In other news, reviews of RAMPANT have started popping up on the internet. First up is a preview from ‘brina of YA New York:
“Rampant is fantastic. Seriously awesome. A little bit of fantasy, a little bit of chick lit, and a bunch of unicorns.
That’s right. Unicorns.”
She goes on to add:
“(PS. This book almost makes me understand the unicorns versus zombies arguments between a bunch of YA authors. Almost, but not quite. After reading Rampant, I’m totally siding with unicorns.)”
Yeah, take that, Carrie!
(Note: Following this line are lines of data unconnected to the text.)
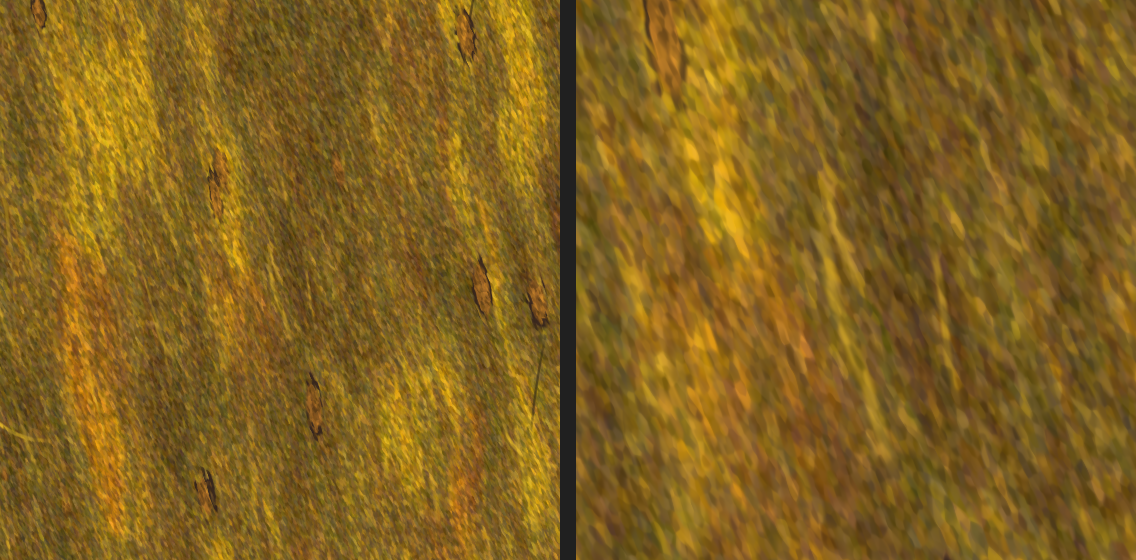
Left: the whole. Right: its middle third, enlarged.
Write a Shadertoy shader that draws this texture.

```glsl
vec3 hash(vec2 p) {
    vec3 q = fract(vec3(p.xyx) * vec3(0.1031, 0.1030, 0.0973));
    q += dot(q, q.yxz + 33.33);
    return fract((q.xxy + q.yzz) * q.zyx);
}

// Smooth cellular noise: three values blended between jittered cells, centred on zero
vec3 cells(vec2 p) {
    vec2 id = floor(p);
    vec3 sum = vec3(0.0);
    float total = 0.0;
    for (int y = -1; y <= 1; y++)
    for (int x = -1; x <= 1; x++) {
        vec2 cell = id + vec2(x, y);
        vec2 d = cell + hash(cell).xy - p;
        float weight = exp(-6.0 * dot(d, d));
        sum += weight * hash(cell + 57.0);
        total += weight;
    }
    return sum / total - 0.5;
}

// Coordinates whose y axis leans from upper left to lower right
vec2 lean(vec2 p, float a) {
    return vec2(p.x * cos(a) + p.y * sin(a), p.y * cos(a) - p.x * sin(a));
}

// Tapered thread along y, curved by bend
float thread(vec2 q, float len, float bend, float width) {
    float slope = 2.0 * bend * q.y;
    float d = abs(q.x - bend * q.y * q.y) / sqrt(1.0 + slope * slope);
    float taper = 1.0 - smoothstep(0.3, 1.0, abs(q.y) / len);
    return taper * (1.0 - smoothstep(0.2 * width, width, d));
}

void mainImage(out vec4 fragColor, in vec2 fragCoord) {
    vec2 uv = fragCoord / iResolution.y;
    vec2 extent = iResolution.xy / iResolution.y;

    // Long streaks, gently warped
    vec2 s = lean(uv, 0.2);
    s.x += 0.012 * sin(7.0 * s.y + 5.0 * s.x) + 0.005 * sin(19.0 * s.y + 11.0 * s.x);
    vec3 broad = cells(s * vec2(7.0, 2.2) + 12.0);
    vec3 medium = cells(s * vec2(21.0, 4.5) + 21.0);
    vec3 streak = cells(s * vec2(60.0, 8.0) + 40.0);
    vec3 strand = cells(lean(uv, 0.32) * vec2(120.0, 14.0) + 70.0);

    // Short slanted grain
    vec2 g = lean(uv, 0.45 + 0.02 * sin(9.0 * uv.x + 4.0 * uv.y));
    vec3 grain = cells(g * vec2(210.0, 78.0));
    vec3 fine = cells(g * vec2(330.0, 150.0) + 9.0);

    // Tone from dark olive to gold, with sparse bright flecks
    float gold = smoothstep(0.06, 0.3, 0.45 * broad.x + 0.45 * medium.x + 0.3 * streak.x);
    float fleck = smoothstep(0.16, 0.4, grain.x + 0.5 * strand.x);
    float tone = 0.475 + 0.2 * broad.x + 0.19 * medium.x + 0.15 * streak.x + 0.11 * strand.x
               + (0.24 + 0.12 * gold) * grain.x + 0.23 * fine.x + 0.13 * gold + 0.07 * fleck;
    vec3 color = mix(vec3(0.22, 0.165, 0.07), vec3(0.505, 0.39, 0.14), clamp(tone * 2.0, 0.0, 1.0));
    color = mix(color, vec3(0.88, 0.68, 0.16), clamp(tone * 2.0 - 1.0, 0.0, 1.1));

    // Green, rust and pale tints
    float rust = smoothstep(0.02, 0.35, 0.6 * broad.z + 0.5 * medium.z);
    color *= mix(vec3(1.0), vec3(1.04, 0.89, 0.92), rust);
    color += (0.07 * grain.y + 0.05 * streak.y) * vec3(0.6, -0.5, -0.2);
    color.b += 0.1 * grain.z + 0.07 * fine.z - 0.05 * gold;

    // Fine golden threads, the first two hooked
    for (int i = 0; i < 36; i++) {
        vec3 h = hash(vec2(i, 31));
        vec3 k = hash(vec2(i, 83));
        bool hooked = i < 2;
        vec2 q = lean(uv - h.xy * extent, hooked ? 0.8 : 0.12 + 0.3 * k.x);
        q.x += 0.0015 * sin(60.0 * q.y + 9.0 * h.z);
        float len = hooked ? 0.1 : 0.03 + 0.11 * h.z;
        float bend = hooked ? 6.0 : 1.2 * (k.y - 0.5);
        float strength = (hooked ? 0.8 : 0.25 + 0.4 * k.z) * (0.8 + 0.9 * grain.y);
        float cover = thread(q, len, bend, 0.003 + 0.003 * k.y);
        color = mix(color, vec3(0.77, 0.62, 0.14) * (1.0 + 0.4 * grain.x), strength * cover);
    }

    // A few dark cracks leaning the other way
    for (int i = 0; i < 2; i++) {
        vec2 q = lean(uv - hash(vec2(i, 141)).xy * extent, -0.15);
        color = mix(color, vec3(0.2, 0.16, 0.08), 0.6 * thread(q, 0.11, 0.4, 0.0035));
    }

    // Slim orange knots, the larger ones edged by a broken dark rim
    for (int i = 0; i < 12; i++) {
        vec3 h = hash(vec2(i, 217));
        float radius = 0.006 + 0.013 * h.z * h.z;
        vec2 q = lean(uv - h.xy * extent, 0.1 + 0.12 * h.x) * vec2(1.0, 0.3);
        float d = length(q) - radius + 0.006 * grain.x + 0.008 * streak.z;
        float fill = 1.0 - smoothstep(-0.004, 0.002, d);
        float rim = 1.0 - smoothstep(0.0005, 0.004, abs(d));
        rim *= smoothstep(-0.3, 0.15, strand.y + 0.5 * grain.z) * smoothstep(0.4, 0.65, h.z);
        vec3 amber = vec3(0.6, 0.37, 0.13) * (1.0 + 0.5 * grain.x + 0.4 * fine.x);
        color = mix(color, amber, 0.75 * fill);
        color = mix(color, vec3(0.18, 0.12, 0.11), 0.85 * rim);
    }

    fragColor = vec4(clamp(color, 0.0, 1.0), 1.0);
}
```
Boo-yeah!
And then there’s a more in depth review from Jocelyn of Teen Book Review, who writes:
“Rampant is quite a departure from Diana Peterfreund’s other books, and I love it. She’s a great writer, and, just as with her other books, I had a difficult time putting this one down! Astrid is a seriously awesome heroine, and the other characters are well-drawn and complex as well.”
And lots of other cool stuff. She also bring up a topic very near and dear to my heart:
“This book also addressed what I was worried about: I am a huge animal lover, and even if they’re killing people, I have difficulty with the idea that we should wipe out a whole species. Luckily, some of the characters felt the same way, and it was discussed (though not resolved). There was also the moral conflict of killing the unicorns when a unicorn of a tamer breed was living at the cloisters, and was in fact quite cuddly; it was difficult to think about killing them all when the unicorn we saw all the time was like a puppy (around the hunters, not other humans), and I’m glad that this wasn’t taken too lightly in the novel.”
Like Jocelyn, I am also a huge animal lover, and donate time and money to various wildlife and endangered species organizations. The thing that a lot of people don’t realize is that many hunters are also huge animal lovers and are very concerned with environmental protection. For instance, a lot of duck hunters are involved with wetland conservation (indeed, when you buy a “duck stamp,” which is like a ticket to go hunt a duck, you are donating to wetland conservation. It not only makes sure that these is land for the ducks you hunt to live and breed on, but it also protects a whole range of wetland life that you don’t hunt). In some places, because there are no more natural predators for particular animals (deer is a common one), hunting is the only way to keep populations in check so that they do not become sick, starving, or dangerous.
Sometimes there is a vision of hunters as these irresponsible killing machines, but most of the hunters I know (and have in my family) are nothing like that, and all the hunters who consulted me on this book have a deep and abiding love for animals and the wilderness.
One of the central conflicts in the unicorn story is the balance of “these animals are killing people” and “these animals are endangered, we should protect them” and it makes me so happy that it came across. Also, Jocelyn mentioned my personal favorite character in the book: the pet unicorn.
I really can’t wait for this book to come out! Argh, it’s killing me.